I know it does not feel like the ER doctor "did" anything because most of the work took place out of your sight

outside of surgeons and procedure heavy specialties, i think most docs can understand this. there's plenty we do for patients that aren't seen by them.

Luis said...

Bravo!
-ls

Anonymous said...

Excellent letter!!!

How about this one...

Dear Dr. Feelgood

With regard to your patient, Mr Jones, whom was sent from your pain management clinic to our Emergency for breakthrough pain control of his chronic fibromyalgia. As we could not contact you after hours, we wish to inform you that the patient was displeased with our care. We were uncomfortable giving the requested 375 mg of Demerol in a single dose, and an additional 100 mg if the initial dose was unsuccessful, as the patient was already on a Fentanyl patch and Oxycontin. Mr Jones became agitated when informed him of the addiction potential of these drugs, and indicated that only you understand his pain. Further, the expletives he used when informed of the potentially fatal interactions of his mediations was inappropriate, as my mother was not a member of that species.
In light of this, please find enclosed an application for hospital privileges and outpatient privileges so that our hospital can meet the needs of your patients. We look forward to having you on our call schedule.

Sincerely,
ER Doc with 30 in the waiting room

(To be fair, many pain specialists have pain contracts with their patients. But few have hospital privileges...)

Albinoblackbear said...

Did the patient present with a positive Samsonite Sign?

Cynic said...

Anon-
You have a documented case of a man with "fibromybodyachesineedopiates?"

Rogue Medic said...

Perhaps this should be automatically generated paperwork for those sent to the hospital by their doctor. Including those sent by ambulance with explicit, well meaning, and misguided orders that we just transport the unstable patient.

Anonymous said...

Hey there, Dr. ER, it rolls both ways...

I never, repeat NEVER, send a patient to the ER without a minimum call to the triage nurse.

The last patient I sent via medics, with copies of my office notes, medication list, and the patient's problem list. I called the ER doc to explain my concerns, as no one could have surmised them without such a call. Part of the problem is that with 6 hour waits in the ER, not only is my office closed when the patient is assessed, the ER doc I talked to is sipping margaritas.

The patient was indeed admitted. Clearly, no one had seen any of my notes. All her meds were wrong. My primary concern remained unaddressed. She even had a family member with her that seemed to get what was going on.

I don't know where the ball was dropped, but don't always assume it was the PCP. We're tryin', man, really tryin'.

(I will accept criticism that if I admitted to the hospital, the care would have been more seamless. Alas, I can't be everywhere.

Rogue Medic said...

Anonymous PCP,

I'm not frustrated with all primary care physicians, but venting about those who do make our lives, and our patients' lives, more difficult. There are some who are great, but some do not understand and don't seem to make an effort to understand what is best for the patient.

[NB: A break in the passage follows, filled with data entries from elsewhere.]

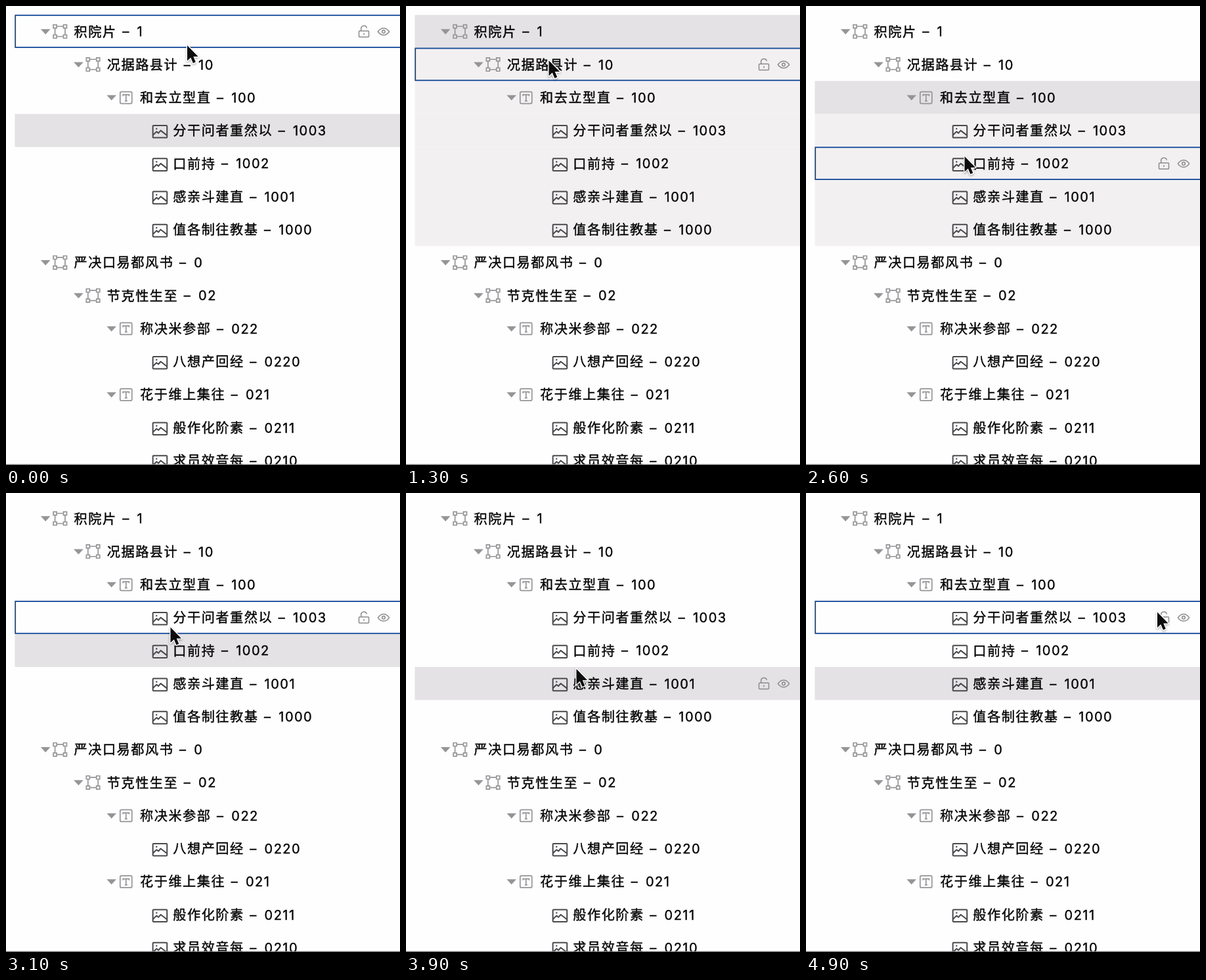
An HTML page for the animation above (5 s loop, 600 px wide and 699 px high).

```html
<!DOCTYPE html>
<html lang="zh-CN">
<head>
<meta charset="utf-8">
<title>Layer tree</title>
<style>
html, body { margin: 0; width: 600px; height: 699px; overflow: hidden; background: #fefefe; }
svg { display: block; }
text { fill: #050505; stroke: #050505; stroke-width: .4px; letter-spacing: 1.5px; }
.name { font: 400 20.2px "Noto Sans CJK SC", sans-serif; }
.id { font: 400 20px Inter, sans-serif; }
.line { fill: none; stroke: #969498; stroke-width: 1.7; }
.dark { fill: none; stroke: #4a484c; stroke-width: 2; stroke-linejoin: round; }
.thin { fill: none; stroke: #8c8a8d; stroke-width: 1.5; }
</style>
</head>
<body>
<svg width="600" height="699" viewBox="0 0 600 699">
  <defs>
    <filter id="shadow" x="-50%" y="-50%" width="200%" height="200%">
      <feDropShadow dx="0" dy="1.5" stdDeviation="1.5" flood-color="#000" flood-opacity=".35"/>
    </filter>
    <g id="group" class="line">
      <path d="M-5-8H5M-5 7.5H5M-7.7-5V5M7.7-5V5"/>
      <path d="M-10.2-10.4h5v5h-5zM5.2-10.4h5v5h-5zM-10.2 5h5v5h-5zM5.2 5h5v5h-5z"/>
    </g>
    <g id="text" class="line">
      <rect x="-9" y="-9" width="18" height="18" rx="2"/>
      <path d="M-4.6-2.2V-4.4H4.6V-2.2M0-4.4V5M-2 5H2"/>
    </g>
    <g id="image" class="dark">
      <rect x="-10.8" y="-8.3" width="21.6" height="18.6" rx="1.2"/>
      <path d="M-10.8 6.4L-5.1 1L-2.3 3.3L1.1-.7L10.8 6.8"/>
      <circle cx="-5.2" cy="-3.4" r="1.2" fill="#4a484c" stroke="none"/>
    </g>
    <g id="tools" class="thin">
      <rect x="537.5" y="-1" width="15" height="9.2" rx="1"/>
      <path d="M540.7-1V-4.5a4.4 4.4 0 0 1 8.7-.9M545 2.2v2.8"/>
      <path d="M575 5.3C580 5.3 583.6 0 583.6 0S580-5.3 575-5.3 566.4 0 566.4 0 570 5.3 575 5.3z"/>
      <circle cx="575" cy="0" r="2.3"/>
    </g>
  </defs>
  <g id="fills"></g>
  <g id="rows"></g>
  <use id="icons" href="#tools"/>
  <rect id="outline" x="14.2" width="620" height="48.8" fill="none" stroke="#11489a" stroke-width="1.8"/>
  <rect y="697.7" width="600" height="1.3" fill="#777578"/>
  <path id="cursor" d="M0 0V23.6L5.3 18.6L8.9 27L12.8 25.3L9.3 17H16.6Z" fill="#0a0a0a"
    stroke="#fff" stroke-width="2.6" paint-order="stroke" stroke-linejoin="round" filter="url(#shadow)"/>
</svg>
<script>
const LOOP = 5000, TICK = 100, PITCH = 50.27, TOP = 13.6, MID = 39, ADVANCE = 21.7;

// An id's length gives the depth; a child's id starts with its parent's.
const tree = `积院片 1,况据路县计 10,和去立型直 100,分干问者重然以 1003,口前持 1002,感亲斗建直 1001,
值各制往教基 1000,严决口易都风书 0,节克性生至 02,称决米参部 022,八想产回经 0220,花于维上集往 021,
般作化阶素 0211,求员效音每 0210`.split(",").map(s => s.trim().split(" "));

// Pointer glides: when they begin and end, and where they lead
const start = { x: 276, y: 60 };
const glides = [
  { from: 0, to: 100, x: 256, y: 147 },
  { from: 200, to: 500, x: 218, y: 46.5 },
  { from: 1000, to: 1300, x: 217.5, y: 83 },
  { from: 1700, to: 2200, x: 223, y: 129 },
  { from: 2400, to: 2600, x: 241.5, y: 229 },
  { from: 3000, to: 3200, x: 259.5, y: 180 },
  { from: 3500, to: 3900, x: 259.5, y: 268 },
  { from: 4000, to: 4300, x: 350, y: 150 },
  { from: 4300, to: 4900, x: 535, y: 181.5 }
];
const clicks = [800, 1600, 2200, 2800, 3400, 3900];
const FIRST_SELECTED = 3;

const $ = id => document.getElementById(id);
const add = (parent, tag, attrs, text = "") => {
  const el = document.createElementNS("http://www.w3.org/2000/svg", tag);
  for (const key in attrs) el.setAttribute(key, attrs[key]);
  el.textContent = text;
  parent.append(el);
  return el;
};
const icons = ["group", "group", "text", "image"];

const fills = tree.map(([name, id], i) => {
  const depth = id.length - 1, leaf = depth === 3, row = $("rows");
  const x = 103.5 + depth * 50.25, y = MID + i * PITCH, end = x + name.length * ADVANCE;
  if (!leaf) add(row, "path", { d: `M${x - 50.6} ${y - 3.8}h14.6l-7.3 8z`, fill: "#969498" });
  add(row, "use", { href: "#" + icons[depth], x: x - (leaf ? 19.8 : 21.2), y: y + (leaf ? .5 : 0) });
  add(row, "text", { class: "name", x, y: y + 7.5 }, name);
  add(row, "text", { class: "id", x: end + 8.6, y: y + 7.3 }, "–");
  add(row, "text", { class: "id", x: end + 30.8, y: y + 7.3 }, id);
  return add($("fills"), "rect", { x: 13.5, y: TOP + i * PITCH, width: 587, height: PITCH });
});

function pointer(t) {
  let { x, y } = start;
  for (const g of glides) {
    const p = Math.min(1, Math.max(0, (t - g.from) / (g.to - g.from)));
    const e = p * p * (3 - 2 * p);
    x += (g.x - x) * e;
    y += (g.y - y) * e;
  }
  return { x, y };
}

const rowAt = t => Math.floor((pointer(t).y - TOP) / PITCH);

function render(time) {
  const t = Math.floor(time / TICK) * TICK;
  const { x, y } = pointer(t), hover = rowAt(t);
  const click = clicks.findLast(c => c <= t);
  const selected = click === undefined ? FIRST_SELECTED : rowAt(click);
  fills.forEach((rect, i) => {
    const inside = tree[i][1].startsWith(tree[selected][1]);
    rect.setAttribute("fill", i === selected ? "#e4e2e4" : inside ? "#f2f0f1" : "none");
  });
  $("outline").setAttribute("y", TOP + hover * PITCH + .6);
  $("outline").setAttribute("visibility", hover === selected ? "hidden" : "visible");
  $("icons").setAttribute("y", MID + hover * PITCH);
  $("cursor").setAttribute("transform", `translate(${x} ${y})`);
}

function tick() {
  render(performance.now() % LOOP);
  requestAnimationFrame(tick);
}
tick();
</script>
</body>
</html>
```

Anonymous said...

"outside of surgeons and procedure heavy specialties, i think most docs can understand this. there's plenty we do for patients that aren't seen by them."

Perhaps you should spend some time explaining that to them?